REQUIRED ACTION
Report the lines of the material that carry the string "rect".

START AVAILABLE RECORDS

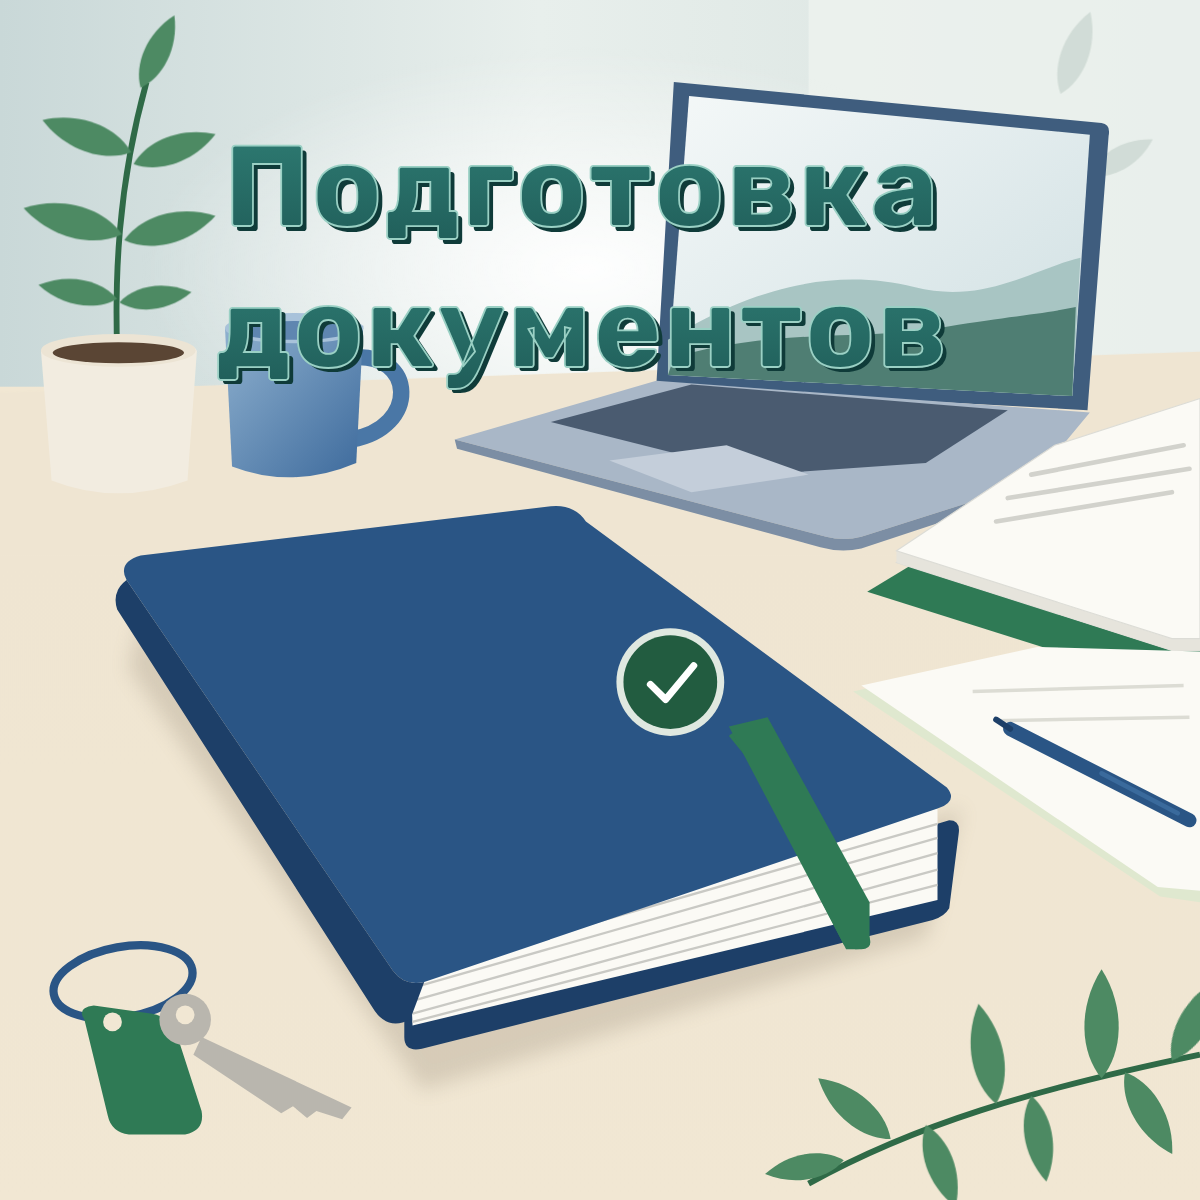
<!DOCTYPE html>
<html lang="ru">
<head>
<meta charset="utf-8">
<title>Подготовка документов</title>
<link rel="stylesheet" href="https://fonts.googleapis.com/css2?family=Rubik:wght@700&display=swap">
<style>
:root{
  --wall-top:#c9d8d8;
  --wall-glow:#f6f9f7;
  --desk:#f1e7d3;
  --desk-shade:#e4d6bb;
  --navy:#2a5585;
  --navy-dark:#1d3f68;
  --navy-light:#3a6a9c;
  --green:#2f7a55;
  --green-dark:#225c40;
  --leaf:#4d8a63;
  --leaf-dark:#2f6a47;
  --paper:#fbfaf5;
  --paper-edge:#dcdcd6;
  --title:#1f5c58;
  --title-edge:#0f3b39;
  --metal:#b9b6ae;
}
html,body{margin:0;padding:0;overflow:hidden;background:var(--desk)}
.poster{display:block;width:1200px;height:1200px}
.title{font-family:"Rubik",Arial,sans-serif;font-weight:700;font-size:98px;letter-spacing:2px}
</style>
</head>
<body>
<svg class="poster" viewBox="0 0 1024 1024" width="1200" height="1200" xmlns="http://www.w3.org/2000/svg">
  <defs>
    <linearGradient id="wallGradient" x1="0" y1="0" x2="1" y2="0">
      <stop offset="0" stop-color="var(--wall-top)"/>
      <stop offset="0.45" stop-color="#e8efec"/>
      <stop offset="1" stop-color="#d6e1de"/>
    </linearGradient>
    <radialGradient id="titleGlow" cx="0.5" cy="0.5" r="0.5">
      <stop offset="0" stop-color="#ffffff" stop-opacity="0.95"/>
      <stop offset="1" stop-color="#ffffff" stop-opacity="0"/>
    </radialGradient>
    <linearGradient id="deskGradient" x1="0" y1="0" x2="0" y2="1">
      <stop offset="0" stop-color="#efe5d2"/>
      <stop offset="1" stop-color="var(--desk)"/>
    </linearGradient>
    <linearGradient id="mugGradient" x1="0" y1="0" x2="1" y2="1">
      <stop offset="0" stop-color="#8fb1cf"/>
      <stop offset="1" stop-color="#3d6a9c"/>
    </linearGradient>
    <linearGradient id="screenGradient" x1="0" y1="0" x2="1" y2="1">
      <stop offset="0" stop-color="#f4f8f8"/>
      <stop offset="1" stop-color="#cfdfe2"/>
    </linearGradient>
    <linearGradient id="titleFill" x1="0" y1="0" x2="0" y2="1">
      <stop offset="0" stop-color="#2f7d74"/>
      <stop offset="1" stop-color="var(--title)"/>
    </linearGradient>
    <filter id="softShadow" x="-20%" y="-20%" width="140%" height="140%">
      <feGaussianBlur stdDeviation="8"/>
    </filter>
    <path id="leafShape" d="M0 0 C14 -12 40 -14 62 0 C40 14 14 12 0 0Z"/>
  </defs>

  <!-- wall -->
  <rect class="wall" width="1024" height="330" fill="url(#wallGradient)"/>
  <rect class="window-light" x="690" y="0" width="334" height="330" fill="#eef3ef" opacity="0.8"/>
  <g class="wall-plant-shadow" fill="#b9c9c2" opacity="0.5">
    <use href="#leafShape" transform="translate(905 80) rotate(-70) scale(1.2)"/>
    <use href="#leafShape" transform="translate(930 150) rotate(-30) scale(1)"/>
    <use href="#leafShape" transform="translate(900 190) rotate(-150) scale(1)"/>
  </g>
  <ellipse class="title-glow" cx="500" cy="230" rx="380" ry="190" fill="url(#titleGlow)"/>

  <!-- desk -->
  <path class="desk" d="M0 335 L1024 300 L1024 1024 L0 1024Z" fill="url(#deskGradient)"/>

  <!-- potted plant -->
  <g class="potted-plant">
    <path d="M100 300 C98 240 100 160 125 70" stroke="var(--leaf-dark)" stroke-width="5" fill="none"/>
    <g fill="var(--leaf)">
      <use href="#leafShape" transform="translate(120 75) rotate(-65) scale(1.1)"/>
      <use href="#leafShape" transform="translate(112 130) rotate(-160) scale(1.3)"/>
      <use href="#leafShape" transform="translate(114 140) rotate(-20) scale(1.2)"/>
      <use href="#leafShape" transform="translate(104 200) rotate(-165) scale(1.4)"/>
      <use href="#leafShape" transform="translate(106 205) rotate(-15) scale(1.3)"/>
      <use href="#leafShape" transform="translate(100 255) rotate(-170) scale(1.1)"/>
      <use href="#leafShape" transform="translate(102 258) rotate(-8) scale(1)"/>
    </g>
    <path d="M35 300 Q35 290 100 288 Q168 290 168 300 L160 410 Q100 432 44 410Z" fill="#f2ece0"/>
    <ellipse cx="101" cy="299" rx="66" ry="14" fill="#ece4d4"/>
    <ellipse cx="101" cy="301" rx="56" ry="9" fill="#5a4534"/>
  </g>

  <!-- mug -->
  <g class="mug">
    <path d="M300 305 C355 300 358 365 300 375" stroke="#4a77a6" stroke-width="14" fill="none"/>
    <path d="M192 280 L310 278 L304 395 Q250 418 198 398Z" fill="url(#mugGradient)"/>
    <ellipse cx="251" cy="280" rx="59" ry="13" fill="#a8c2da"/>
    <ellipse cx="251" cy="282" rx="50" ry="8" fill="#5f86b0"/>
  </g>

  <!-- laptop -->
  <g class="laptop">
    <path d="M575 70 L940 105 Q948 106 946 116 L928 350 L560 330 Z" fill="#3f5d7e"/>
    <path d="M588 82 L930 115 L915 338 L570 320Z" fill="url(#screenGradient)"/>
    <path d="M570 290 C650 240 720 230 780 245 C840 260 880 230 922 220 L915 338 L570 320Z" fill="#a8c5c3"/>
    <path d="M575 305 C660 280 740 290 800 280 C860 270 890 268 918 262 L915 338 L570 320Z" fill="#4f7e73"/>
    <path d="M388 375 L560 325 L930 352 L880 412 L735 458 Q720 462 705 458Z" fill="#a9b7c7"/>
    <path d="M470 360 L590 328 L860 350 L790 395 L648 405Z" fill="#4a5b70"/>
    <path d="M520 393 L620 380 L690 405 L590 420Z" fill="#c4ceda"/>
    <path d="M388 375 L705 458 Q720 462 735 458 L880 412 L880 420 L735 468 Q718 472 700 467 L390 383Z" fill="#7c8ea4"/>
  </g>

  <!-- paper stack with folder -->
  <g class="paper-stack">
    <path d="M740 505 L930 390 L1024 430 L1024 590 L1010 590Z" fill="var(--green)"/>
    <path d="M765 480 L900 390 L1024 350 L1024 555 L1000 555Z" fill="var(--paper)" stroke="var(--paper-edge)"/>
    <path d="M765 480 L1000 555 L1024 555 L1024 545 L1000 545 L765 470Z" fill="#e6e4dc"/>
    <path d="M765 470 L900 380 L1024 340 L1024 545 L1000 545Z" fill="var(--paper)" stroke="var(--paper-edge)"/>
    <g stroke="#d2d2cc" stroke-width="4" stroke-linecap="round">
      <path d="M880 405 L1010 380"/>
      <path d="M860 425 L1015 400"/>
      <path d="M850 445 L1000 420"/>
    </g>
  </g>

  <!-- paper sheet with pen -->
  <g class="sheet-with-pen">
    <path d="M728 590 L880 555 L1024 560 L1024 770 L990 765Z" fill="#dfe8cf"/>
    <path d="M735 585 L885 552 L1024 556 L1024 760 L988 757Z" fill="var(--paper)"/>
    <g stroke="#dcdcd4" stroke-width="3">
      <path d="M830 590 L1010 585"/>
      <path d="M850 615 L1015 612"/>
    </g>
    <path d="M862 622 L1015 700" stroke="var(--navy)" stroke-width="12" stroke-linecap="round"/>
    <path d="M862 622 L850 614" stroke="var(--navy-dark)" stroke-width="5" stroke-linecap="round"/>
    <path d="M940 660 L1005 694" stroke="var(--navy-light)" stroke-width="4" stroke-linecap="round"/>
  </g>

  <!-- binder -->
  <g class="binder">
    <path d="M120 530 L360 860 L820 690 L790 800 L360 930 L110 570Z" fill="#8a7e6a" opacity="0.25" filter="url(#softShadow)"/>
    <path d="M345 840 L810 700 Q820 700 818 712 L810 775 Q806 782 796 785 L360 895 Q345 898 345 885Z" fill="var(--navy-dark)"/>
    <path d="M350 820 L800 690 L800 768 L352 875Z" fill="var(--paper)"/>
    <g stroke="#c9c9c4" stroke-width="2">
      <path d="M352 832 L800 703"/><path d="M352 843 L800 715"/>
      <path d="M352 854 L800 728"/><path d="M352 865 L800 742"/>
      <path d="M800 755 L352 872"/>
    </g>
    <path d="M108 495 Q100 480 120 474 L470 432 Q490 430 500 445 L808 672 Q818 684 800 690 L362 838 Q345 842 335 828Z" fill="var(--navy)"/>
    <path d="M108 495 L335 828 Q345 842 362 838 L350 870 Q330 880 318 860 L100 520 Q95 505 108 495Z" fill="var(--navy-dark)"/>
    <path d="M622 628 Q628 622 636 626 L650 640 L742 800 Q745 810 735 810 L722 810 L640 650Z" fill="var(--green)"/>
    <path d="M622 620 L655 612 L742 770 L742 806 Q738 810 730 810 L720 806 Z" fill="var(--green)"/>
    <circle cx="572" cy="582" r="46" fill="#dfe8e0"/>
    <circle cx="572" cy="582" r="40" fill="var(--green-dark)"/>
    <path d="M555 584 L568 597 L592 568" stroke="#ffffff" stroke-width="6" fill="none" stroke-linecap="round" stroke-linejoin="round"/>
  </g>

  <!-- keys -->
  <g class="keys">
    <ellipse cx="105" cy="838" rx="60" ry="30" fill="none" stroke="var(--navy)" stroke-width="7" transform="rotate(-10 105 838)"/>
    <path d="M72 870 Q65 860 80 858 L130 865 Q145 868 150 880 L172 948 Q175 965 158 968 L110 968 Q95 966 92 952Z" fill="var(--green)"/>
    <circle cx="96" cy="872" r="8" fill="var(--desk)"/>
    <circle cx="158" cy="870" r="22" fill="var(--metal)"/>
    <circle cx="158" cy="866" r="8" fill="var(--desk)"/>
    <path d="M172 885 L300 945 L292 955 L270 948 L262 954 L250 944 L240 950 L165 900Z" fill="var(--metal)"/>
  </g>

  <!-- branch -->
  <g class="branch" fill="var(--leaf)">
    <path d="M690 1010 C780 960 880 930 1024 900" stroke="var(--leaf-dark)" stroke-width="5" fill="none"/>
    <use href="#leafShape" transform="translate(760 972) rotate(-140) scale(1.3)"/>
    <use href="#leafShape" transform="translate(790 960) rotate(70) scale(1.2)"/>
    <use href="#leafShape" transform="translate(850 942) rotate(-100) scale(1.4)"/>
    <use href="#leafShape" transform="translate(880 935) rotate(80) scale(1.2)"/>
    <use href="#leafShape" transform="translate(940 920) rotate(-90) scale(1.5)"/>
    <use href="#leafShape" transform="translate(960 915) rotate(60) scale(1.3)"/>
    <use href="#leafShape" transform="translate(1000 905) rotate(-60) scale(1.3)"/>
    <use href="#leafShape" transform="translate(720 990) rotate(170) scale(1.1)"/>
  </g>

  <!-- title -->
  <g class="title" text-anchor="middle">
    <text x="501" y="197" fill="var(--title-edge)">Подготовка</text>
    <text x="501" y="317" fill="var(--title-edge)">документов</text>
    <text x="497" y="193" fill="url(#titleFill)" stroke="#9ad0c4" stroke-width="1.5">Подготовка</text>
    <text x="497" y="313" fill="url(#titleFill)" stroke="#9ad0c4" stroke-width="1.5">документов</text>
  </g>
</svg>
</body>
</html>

END AVAILABLE RECORDS

TASK ANSWER
  <rect class="wall" width="1024" height="330" fill="url(#wallGradient)"/>
  <rect class="window-light" x="690" y="0" width="334" height="330" fill="#eef3ef" opacity="0.8"/>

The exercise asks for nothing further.